Extract all lines from the data beneath that include the word "style".
___
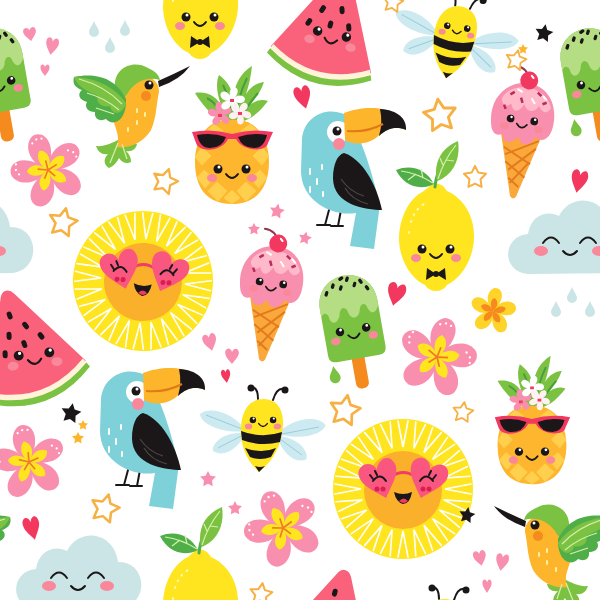
<!DOCTYPE html>
<html lang="en">
<head>
<meta charset="utf-8">
<title>Summer tropical pattern</title>
<style>
:root{--ink:#1b1718;--yellow:#ffe51f;--gold:#fdb52b;--orange:#f58a1f;--pink:#f98fae;--rose:#f2385f;--blush:#f9889b;--aqua:#7ed1d8;--mist:#cbe5e6;--green:#7cc242;--leaf:#4fae48;--lime:#b4dd84}
html,body{margin:0;background:#fff;overflow:hidden}
svg{display:block;width:600px;height:600px}
.ink{fill:var(--ink)}.yellow{fill:var(--yellow)}.gold{fill:var(--gold)}.orange{fill:var(--orange)}.pink{fill:var(--pink)}.rose{fill:var(--rose)}.blush{fill:var(--blush)}.aqua{fill:var(--aqua)}.mist{fill:var(--mist)}.green{fill:var(--green)}.leaf{fill:var(--leaf)}.lime{fill:var(--lime)}.white{fill:#fff}
.line{fill:none;stroke:var(--ink);stroke-width:2;stroke-linecap:round;stroke-linejoin:round}
.light{fill:none;stroke:#fff;stroke-width:2;stroke-linecap:round}
.vein{fill:none;stroke:#d5efac;stroke-width:1.2}
.outline{fill:#fff;stroke:#f6b043;stroke-width:1.8;stroke-linejoin:round}
</style>
</head>
<body>
<svg viewBox="0 0 600 600" role="img" aria-label="Pattern of tropical birds, fruit, ice cream, suns, clouds and flowers">
<defs>
<path id="star" d="M0-10 3-4 10-3 5 2 6 9 0 6-6 9-5 2-10-3-3-4Z"/>
<path id="heart" d="M0 10C-5 4-10 0-9-6C-7-11-1-10 0-5C2-10 8-11 9-5C10 0 4 5 0 10Z"/>
<path id="drop" d="M0-8C2-3 5 0 5 3A5 5 0 0 1-5 3C-5 0-2-3 0-8Z"/>
<g id="eye"><circle class="ink" r="4.5"/><circle class="white" cx="1" cy="-2" r="1.5"/></g>
<g id="face">
<use href="#eye" x="-14"/><use href="#eye" x="14"/>
<ellipse class="blush" cx="-20" cy="9" rx="5" ry="4"/><ellipse class="blush" cx="20" cy="9" rx="5" ry="4"/>
<path class="line" d="M-6 5Q0 13 6 5"/>
</g>
<path id="petal" d="M0 0C-14-8-17-26-7-33C4-38 15-23 0 0Z"/>
<path id="petal-heart" d="M0 0C-7-6-8-15-3-19C4-17 6-8 0 0Z"/>
<g id="petals"><use href="#petal"/><use href="#petal" transform="rotate(72)"/><use href="#petal" transform="rotate(144)"/><use href="#petal" transform="rotate(216)"/><use href="#petal" transform="rotate(288)"/></g>
<g id="petal-hearts"><use href="#petal-heart"/><use href="#petal-heart" transform="rotate(72)"/><use href="#petal-heart" transform="rotate(144)"/><use href="#petal-heart" transform="rotate(216)"/><use href="#petal-heart" transform="rotate(288)"/></g>
<g id="flower">
<use href="#petals" class="pink"/><use href="#petal-hearts" class="yellow"/>
<path d="M0 0V-9M0 0 9-3M0 0 5 7M0 0-5 7M0 0-9-3" fill="none" stroke="#f0792b" stroke-width="1.5"/>
<path class="light" stroke-dasharray="0 5" d="M-8-27Q-2-32 3-28M22-13Q28-11 28-4M-27-12Q-30-6-26-2"/>
</g>
<g id="leaves">
<path class="line" d="M0 0Q1-10 4-16" style="stroke:var(--leaf);stroke-width:3"/>
<path class="leaf" d="M-1-3C-9-18-24-23-39-17C-32-3-17 5-1-3Z"/>
<path class="green" d="M2-6C-2-24 6-39 23-46C26-27 17-11 2-6Z"/>
<path class="vein" d="M-2-4Q-18-14-34-16M-12-9-14-18M-19-13-27-7M3-8Q9-27 21-42M8-22 5-29M11-27 19-26"/>
</g>
<g id="bow-tie" class="ink"><path d="M0 0-9-6-10 6ZM0 0 9-6 10 6Z"/><circle r="3"/></g>
<g id="lemon">
<path class="yellow" d="M-5-53C1-56 7-54 11-47C29-39 39-20 38 1C37 22 25 40 11 47C6 55-6 55-11 47C-26 40-36 22-37 2C-37-20-27-40-12-47Z"/>
<path class="light" d="M-25-16Q-21-29-12-34M-27-6V-5" style="stroke:#fff8ad" stroke-dasharray="1 6"/>
<use href="#leaves" x="-1" y="-51"/>
<use href="#face" y="11"/><use href="#bow-tie" y="36"/>
</g>
<g id="toucan">
<path class="line" d="M31 88 26 114M26 114-4 0" style="stroke:none"/>
<path class="line" d="M-1 79-5 94H-13M-5 94H0M11 79 8 95H1M8 95H13"/>
<path class="aqua" d="M-28 8C-26-14-5-25 14-17C32 2 42 44 50 73L44 118 20 115 26 82C1 86-29 69-29 40Z"/>
<path class="ink" d="M14 22C32 28 46 52 52 79C36 79 3 74 3 47C3 34 7 24 14 22Z"/>
<path class="vein" d="M15 57Q22 69 38 73M11 48Q20 61 34 65" style="stroke:#4a4648"/>
<circle class="white" cx="8" cy="1" r="11"/><circle class="blush" cx="9" cy="13" r="6"/>
<use href="#eye" x="7" y="0"/>
<path class="gold" d="M14-18C34-26 72-27 76-1C64-6 56-2 46 7C36 14 22 14 15 9Z"/>
<path class="ink" d="M50-22C68-21 77-12 76-1C66-5 58-3 49 5Q53-8 50-22Z"/>
<path d="M17 0Q36 2 53-7" fill="none" stroke="#e07a17" stroke-width="2"/>
<path class="light" d="M-20 38V43M-13 48V53M-20 56V61M-8 34V38M-7 61V65"/>
</g>
<path id="ray" class="light" d="M-5-68 0-42 5-68" style="stroke-width:1.6"/>
<g id="ray-set"><use href="#ray"/><use href="#ray" transform="rotate(15)"/><use href="#ray" transform="rotate(30)"/><use href="#ray" transform="rotate(45)"/><use href="#ray" transform="rotate(60)"/><use href="#ray" transform="rotate(75)"/></g>
<g id="sun">
<circle class="yellow" r="70"/>
<use href="#ray-set"/><use href="#ray-set" transform="rotate(90)"/><use href="#ray-set" transform="rotate(180)"/><use href="#ray-set" transform="rotate(270)"/>
<circle cy="1" r="39" fill="#fbb02c"/>
<path d="M-12-12Q0-21 13-12" fill="none" stroke="#ee3d66" stroke-width="3"/>
<use href="#heart" fill="#f9577f" transform="translate(-23 -10) rotate(-18) scale(2.1 2)"/>
<use href="#heart" fill="#f9577f" transform="translate(24 -10) rotate(18) scale(2.1 2)"/>
<path class="line" d="M-30-8Q-23-17-17-8M17-8Q23-17 30-8M-30-10-33-14M-26-14-28-18M30-10 33-14M26-14 28-18"/>
<path d="M-26 0H-19M20 0H27" stroke="#d91f50" stroke-width="5" stroke-linecap="round" stroke-dasharray="0 6"/>
<path class="ink" d="M-9 3Q0 7 9 3Q7 15 0 15Q-7 13-9 3Z"/><path class="rose" d="M-4 12Q1 7 5 12Q1 16-4 12Z"/>
</g>
<g id="pineapple">
<path class="green" d="M-7-42C-20-47-31-61-37-71C-24-73-15-67-10-57C-16-72-16-82-13-89C-5-83 0-76 1-66C3-81 9-91 20-98C19-88 17-79 14-70C19-78 25-81 32-82C29-73 24-66 19-60C25-64 30-65 36-63C29-54 20-44 8-42Z"/>
<path d="M-8-44Q-14-60-25-66M-1-46Q-2-66-9-79M4-46Q6-68 15-86M9-46Q16-60 26-71" fill="none" stroke="#469f3f" stroke-width="2"/>
<path d="M0-44C25-46 37-25 37-2C37 24 24 40 0 40C-25 40-37 24-37-2C-37-25-25-46 0-44Z" fill="#fdb62d"/>
<path d="M-30-16-22-8-30 0-36-7ZM30-16 36-8 30 0 22-8ZM-28 7-19 14-27 23-34 14ZM28 7 34 14 27 23 19 14ZM-15 19-6 27-14 36-23 27ZM14 19 23 27 14 36 6 27ZM0 27 7 34 0 39-7 34ZM-18-39-10-33-18-27-25-32ZM18-39 25-33 17-27 10-33Z" fill="#ffcf4e" stroke="#ffcf4e" stroke-width="2" stroke-linejoin="round"/>
<path d="M-40-32Q-20-36 0-30Q20-36 41-32L36-21C34-11 10-13 4-25H-4C-10-12-33-11-36-21Z" class="rose"/>
<path class="ink" d="M-35-29Q-20-32-6-27Q-10-16-22-16Q-32-16-35-29ZM35-29Q20-32 6-27Q10-16 22-16Q32-16 35-29Z"/>
<use href="#face" y="5"/>
<use href="#petals" class="pink" transform="translate(-12 -50) scale(.36)"/><use href="#petals" class="white" transform="translate(0 -64) rotate(20) scale(.38)"/><use href="#petals" fill="#fff0f2" transform="translate(8 -51) rotate(40) scale(.34)"/>
<path class="rose" d="M-14-50H-10V-47H-14ZM-2-65H2V-62H-2ZM6-52H10V-49H6Z"/>
</g>
<g id="ice-cream">
<path d="M-20 19H21L3 82Q0 86-3 82Z" fill="#fba83a"/>
<path d="M-15 34 13 48M-12 48 9 62M-7 64 4 72M17 32-8 56M19 24-13 41M12 46-5 69" fill="none" stroke="#e37a1e" stroke-width="2"/>
<path class="pink" d="M-31 10C-35-14-19-32 1-32C23-32 34-12 31 9C29 23 20 25 15 20C11 32 0 31-2 22C-9 33-18 28-18 21C-24 25-30 21-31 10Z"/>
<path d="M-23-14C-17-32 19-34 27-10C24-3 18-5 15-11C11-3 3-3 0-11C-5 0-11-2-13-10C-17-5-22-7-23-14Z" fill="#ffb9c8"/>
<path d="M-15-19-11-22M-4-17-2-12M12-24 16-21M18-13 22-15M-20-8-18-4" stroke="#b82c60" stroke-width="2.5"/><path class="light" d="M-8-25-4-23M7-17 10-13M18-21 21-18"/>
<path class="line" d="M2-36Q-2-48-13-48" style="stroke:#943553"/><circle class="rose" cx="2" cy="-35" r="9"/><path class="light" d="M4-40 6-38"/>
<use href="#face" transform="translate(0 5) scale(.85)"/>
</g>
<g id="popsicle">
<rect x="-6" y="32" width="12" height="34" rx="5" class="orange"/>
<path class="green" d="M-27-12C-27-49 27-49 27-12V31Q27 38 20 38H-20Q-27 38-27 31Z"/>
<path class="lime" d="M-27-12C-27-49 27-49 27-12V-8C23 1 18 0 16-9C13-13 10-10 9-5C6 3-1 1-2-7C-5-13-9-10-10-4C-14 5-20 2-20-5C-22-9-25-9-27-5Z"/>
<path class="line" d="M-19-25-18-27M-12-31-11-33M-5-28-4-30M2-35 3-37M8-29 9-31M14-33 15-31M19-26 20-24M-2-38-4-37" style="stroke-width:3"/>
<use href="#face" transform="translate(0 11) scale(.88)"/>
<use href="#drop" class="green" transform="translate(-24 49)"/>
</g>
<g id="watermelon">
<path d="M0 0Q5 0 8 6L52 93Q0 128-52 93L-7 6Q-4 0 0 0Z" fill="#fa617a"/>
<path d="M-50 90Q0 120 50 90L53 97Q0 132-53 97Z" fill="#fff3d9"/>
<path d="M-52 95Q0 126 52 95L54 100Q0 134-54 100Z" class="green"/>
<path class="line" d="M-4 23-4 26M7 38 8 41M-11 42-12 45M18 53 19 56M0 55V58M-21 58-22 61" style="stroke-width:5"/>
</g>
<g id="bee">
<path class="line" d="M-4-30Q-4-42-11-42M11-29Q15-42 22-40"/><circle class="ink" cx="-11" cy="-41" r="3.5"/><circle class="ink" cx="23" cy="-39" r="3.5"/>
<path id="wing" d="M-16 2C-27-15-51-24-62-15C-61-5-40 5-16 2ZM-16 4C-35 2-50 12-49 22C-37 30-22 17-16 4Z" fill="#cceaf0"/>
<use href="#wing" transform="rotate(10) scale(-1 1)"/>
<path d="M-20 0-56-14M-19 6-44 19M20 5 57-2M18 10 40 26" stroke="#9bcddb" fill="none"/>
<path class="yellow" d="M2-30C20-29 23-12 20 4C17 23 8 34-3 43C-16 31-22 15-21-2C-20-18-13-30 2-30Z"/>
<path class="ink" d="M-21 2Q0 10 20 3L18 13Q-1 18-20 11ZM-17 19Q0 25 14 19L9 28Q-2 32-12 28ZM-7 37Q-2 39 3 37L-3 43Z"/>
<use href="#face" transform="translate(1 -9) scale(.72)"/>
</g>
<g id="hummingbird">
<path class="green" d="M120 139C112 143 104 147 96 146C98 152 102 155 108 154C102 160 105 166 109 168C114 166 117 162 119 158C122 163 127 164 131 162C131 157 129 154 126 151C132 152 136 149 137 144Z"/>
<path class="gold" d="M122 82C136 68 160 76 159 92C156 105 157 116 151 130C143 143 129 149 116 147C123 134 110 125 113 106Z"/>
<path class="green" d="M115 88C113 68 133 59 148 68C155 71 159 75 160 80C146 76 136 82 129 91C125 99 118 101 115 88Z"/>
<path class="leaf" d="M126 99C115 76 93 73 74 77C72 84 76 88 82 90C77 94 79 100 87 102C84 107 88 112 95 112C94 119 100 122 106 119C113 127 127 121 126 99Z"/>
<path class="green" d="M126 103C113 85 94 78 74 77C79 90 92 92 98 96C95 104 104 108 110 106C112 116 123 115 126 103Z"/>
<path class="vein" d="M79 79Q105 86 122 104M87 93Q105 98 119 110M96 108 114 114M118 143 110 163M122 144 127 159"/>
<path class="ink" d="M158 81Q174 74 190 66Q180 80 159 87Z"/>
<use href="#eye" x="149" y="85"/><circle class="orange" cx="146" cy="96" r="5"/>
<path class="light" d="M137 109V112M145 113V116M137 121V124M128 128V131" style="stroke:#fff0a0"/>
</g>
<g id="cloud">
<path class="mist" d="M-42 35C-69 33-68-3-42-5C-39-25-22-29-11-23C1-47 36-43 40-12C69-13 72 30 43 34Z"/>
<path class="line" d="M-27 4Q-19-7-11 4M10 4Q18-7 26 4M-7 12Q0 20 7 12"/>
<ellipse class="blush" cx="-29" cy="12" rx="7" ry="5"/><ellipse class="blush" cx="29" cy="12" rx="7" ry="5"/>
</g>
<g id="rain" class="mist"><use href="#drop" x="-17" y="1"/><use href="#drop" x="0" y="15" transform="translate(-1 -28)"/><use href="#drop" x="17" y="1"/></g>
</defs>
<rect class="white" width="600" height="600"/>

<g id="clouds">
<use href="#cloud" x="570" y="239"/><use href="#cloud" x="-30" y="239"/>
<use href="#cloud" x="78" y="574"/>
<use href="#rain" x="573" y="308"/>
<g class="mist"><use href="#drop" x="94" y="29"/><use href="#drop" x="110" y="45"/><use href="#drop" x="125" y="28"/></g>
</g>

<g id="flowers">
<use href="#flower" transform="translate(48 170) rotate(-14) scale(1.1)"/>
<use href="#flower" transform="translate(437 357) rotate(22) scale(1.17)"/>
<use href="#flower" transform="translate(29 462) rotate(-5) scale(1.1)"/>
<use href="#flower" transform="translate(283 528) rotate(-18) scale(1.15)"/>
<g transform="translate(493 311) rotate(15) scale(.68)"><use href="#petals" fill="#ffd42a"/><use href="#petal-hearts" class="orange"/></g>
</g>

<g id="fruit">
<use href="#lemon" x="436" y="238"/><use href="#lemon" x="200" y="6"/><use href="#lemon" x="200" y="604"/>
<use href="#pineapple" x="232" y="164"/>
<use href="#pineapple" transform="translate(532 447) scale(.93)"/>
<use href="#watermelon" transform="translate(5 291) rotate(-20)"/><use href="#face" transform="translate(34 354) rotate(-6) scale(1.1)"/>
<use href="#watermelon" transform="translate(345 -30) rotate(15)"/><use href="#face" transform="translate(332 34) rotate(12) scale(1.05)"/>
<use href="#watermelon" transform="translate(345 570) rotate(15)"/>
</g>

<g id="treats">
<use href="#ice-cream" transform="translate(523 115) rotate(7)"/>
<use href="#ice-cream" transform="translate(272 278) rotate(7)"/>
<use href="#popsicle" transform="translate(351 318) rotate(-10) scale(1.08)"/>
<use href="#popsicle" transform="translate(592 71) rotate(-10) scale(1.08)"/>
<use href="#popsicle" transform="translate(-4 71) rotate(-10) scale(1.08)"/>
</g>

<g id="suns"><use href="#sun" transform="translate(143 281) rotate(4)"/><use href="#sun" x="403" y="489"/></g>

<g id="animals">
<use href="#toucan" x="330" y="131"/><use href="#toucan" x="129" y="391"/>
<use href="#bee" x="262" y="429"/>
<use href="#bee" transform="translate(455 36) rotate(8)"/><use href="#bee" transform="translate(443 629)"/>
<use href="#hummingbird"/>
<use href="#hummingbird" transform="translate(684 440) scale(-1 1)"/><use href="#hummingbird" transform="translate(84 440) scale(-1 1)"/>
</g>

<g id="outlined-stars" class="outline">
<use href="#star" transform="translate(63 222) rotate(12) scale(1.4)"/>
<use href="#star" transform="translate(165 181) rotate(18) scale(1.25)"/>
<use href="#star" transform="translate(440 115) rotate(-8) scale(1.6)"/>
<use href="#star" transform="translate(345 410) rotate(10) scale(1.5)"/>
<use href="#star" transform="translate(105 508) rotate(15) scale(1.4)"/>
<use href="#star" transform="translate(475 177) scale(1.1)"/>
<use href="#star" transform="translate(393 2) rotate(10)"/>
<use href="#star" transform="translate(516 60) rotate(12)"/>
<use href="#star" transform="translate(463 412) rotate(8)"/>
<use href="#star" transform="translate(261 594) rotate(8) scale(1.1)"/>
</g>
<g id="black-stars" class="ink"><use href="#star" transform="translate(544 33) rotate(10) scale(.9)"/><use href="#star" transform="translate(71 413) rotate(10)"/><use href="#star" transform="translate(467 515) rotate(10) scale(.8)"/></g>
<g id="gold-stars" class="gold"><use href="#star" transform="translate(83 425) scale(.5)"/><use href="#star" transform="translate(78 438) scale(.6)"/><use href="#star" transform="translate(523 49) scale(.5)"/></g>
<g id="pink-stars" class="pink"><use href="#star" transform="translate(277 211) rotate(10) scale(.75)"/><use href="#star" transform="translate(254 229) scale(.6)"/><use href="#star" transform="translate(305 238) rotate(12) scale(.65)"/><use href="#star" transform="translate(208 479) scale(.8)"/><use href="#star" transform="translate(235 508) scale(.7)"/></g>
<g id="red-hearts" class="rose"><use href="#heart" transform="translate(303 97) rotate(-15) scale(.9 1.2)"/><use href="#heart" transform="translate(579 181) rotate(12) scale(.9 1.2)"/><use href="#heart" transform="translate(396 294) rotate(14) scale(1 1.2)"/><use href="#heart" transform="translate(226 376) rotate(-8) scale(.5 .7)"/><use href="#heart" transform="translate(32 528) rotate(-14) scale(.9 1.2)"/></g>
<g id="pink-hearts" class="pink"><use href="#heart" transform="translate(30 34) rotate(-10) scale(.7)"/><use href="#heart" transform="translate(52 46) rotate(10) scale(.7 .9)"/><use href="#heart" transform="translate(45 70) scale(.5 .6)"/><use href="#heart" transform="translate(210 342) rotate(-14) scale(.75 .9)"/><use href="#heart" transform="translate(232 356) scale(.75 .8)"/><use href="#heart" transform="translate(480 558) rotate(-12) scale(.7 .8)"/><use href="#heart" transform="translate(502 562) rotate(10) scale(.7 .9)"/><use href="#heart" transform="translate(487 586) scale(.5 .7)"/></g>
</svg>
</body>
</html>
___
TASK OUTPUT:
<style>
</style>
<path class="line" d="M0 0Q1-10 4-16" style="stroke:var(--leaf);stroke-width:3"/>
<path class="light" d="M-25-16Q-21-29-12-34M-27-6V-5" style="stroke:#fff8ad" stroke-dasharray="1 6"/>
<path class="line" d="M31 88 26 114M26 114-4 0" style="stroke:none"/>
<path class="vein" d="M15 57Q22 69 38 73M11 48Q20 61 34 65" style="stroke:#4a4648"/>
<path id="ray" class="light" d="M-5-68 0-42 5-68" style="stroke-width:1.6"/>
<path class="line" d="M2-36Q-2-48-13-48" style="stroke:#943553"/><circle class="rose" cx="2" cy="-35" r="9"/><path class="light" d="M4-40 6-38"/>
<path class="line" d="M-19-25-18-27M-12-31-11-33M-5-28-4-30M2-35 3-37M8-29 9-31M14-33 15-31M19-26 20-24M-2-38-4-37" style="stroke-width:3"/>
<path class="line" d="M-4 23-4 26M7 38 8 41M-11 42-12 45M18 53 19 56M0 55V58M-21 58-22 61" style="stroke-width:5"/>
<path class="light" d="M137 109V112M145 113V116M137 121V124M128 128V131" style="stroke:#fff0a0"/>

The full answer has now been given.